But I did not want that. I think this timing says it all," Zverev told BILD. Zverev was with his brother Mischa when he found out about the allegations and he was stunned. "I played golf on Nintendo Wii with Mischa in Hamburg in my old children's room, just like we used when we were kids.
All of a sudden, messages start coming in on my cell phone,. I sat down on the floor and said to Mischa, "Look at this!" I could not believe it," Zverev revealed.
Sharypova made stunning accusations against Zverev last October
"On that day, I was just walking with Dasha Medvedeva and my friend.
We lingered a little, and Sasha got angry about it. When I got home, we had a fight. Our quarrels always took place from scratch. I wrote on Instagram that he tried to strangle me with a pillow, twisted his arms. I tried to run out of the room several times, but he would not let me.
I was afraid that someone might see and hear us. But in the end I managed to break free, and I ran off barefoot with one phone on a string," Sharypova told Russian website Campionat. "At first I was hiding in a hotel, but Sasha went downstairs and found me.
We stood near the side entrance. I sobbed and tried to leave, and he wanted me to return to the room and we talked. But I understood that at that moment there would be no dialogue. I was scared and wanted to run away. But Sasha pushed me against the wall and said that he would get nothing for it.

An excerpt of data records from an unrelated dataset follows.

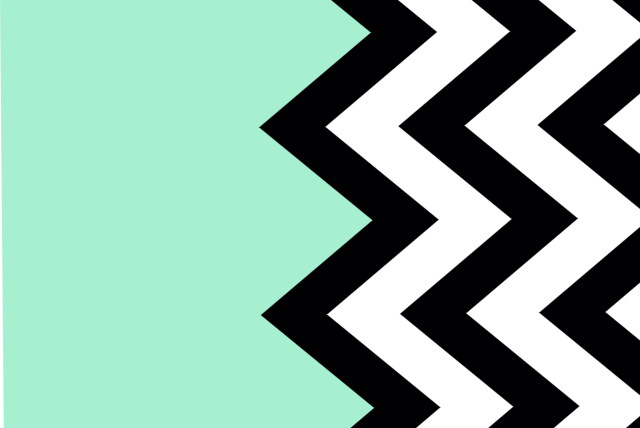
Reproduce this background procedurally as a WebGL 2 fragment shader.

```glsl
#version 300 es
precision highp float;
// Black and white vertical zigzag stripes beside a flat mint field, slightly tilted.

uniform vec2 u_resolution;
out vec4 fragColor;

// Antialiased coverage of the region where the signed distance is negative
float coverage(float dist) {
    float px = 1.0 / u_resolution.y;
    return 1.0 - smoothstep(-0.8 * px, 0.8 * px, dist);
}

// Triangle wave from 0 to 1, peaking at whole numbers
float triangleWave(float t) {
    return abs(2.0 * fract(t) - 1.0);
}

void main() {
    vec3 mint = vec3(0.65, 0.94, 0.82);
    vec3 black = vec3(0.0, 0.0, 0.01);
    vec3 white = vec3(1.0);

    // Canvas height is one unit; tilt the plane about the top left corner
    vec2 p = gl_FragCoord.xy / u_resolution * vec2(1.5, 1.0) - vec2(0.0, 1.0);
    p = vec2(p.x + 0.0088 * p.y, p.y - 0.0088 * p.x);

    // Horizontal offset from the first zigzag edge
    float amplitude = 0.2637, wavelength = 0.4385;
    float zigzag = amplitude * triangleWave((p.y + 0.0838) / wavelength);
    float offset = p.x - 0.6048 - zigzag;
    float slant = length(vec2(1.0, 2.0 * amplitude / wavelength));

    // Repeating black bands, kept black right up to the mint edge
    float period = 0.3262, halfBand = 0.0776;
    float across = mod(max(offset, 0.02) - halfBand + 0.5 * period, period) - 0.5 * period;
    vec3 color = mix(white, black, coverage((abs(across) - halfBand) / slant));

    // Mint field, with a thin white sliver left by the tilt
    color = mix(color, mint, coverage(offset / slant));
    color = mix(color, white, coverage(p.x));

    fragColor = vec4(color, 1.0);
}
```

And that no one cares about me, no matter what he does to me. Fortunately, at that moment people appeared, and I rushed with them into the street. I was alone, barefoot in the middle of the street. It's good that I had a phone, and I was able to contact a friend who took me to his family. This correspondence was kept by my friend."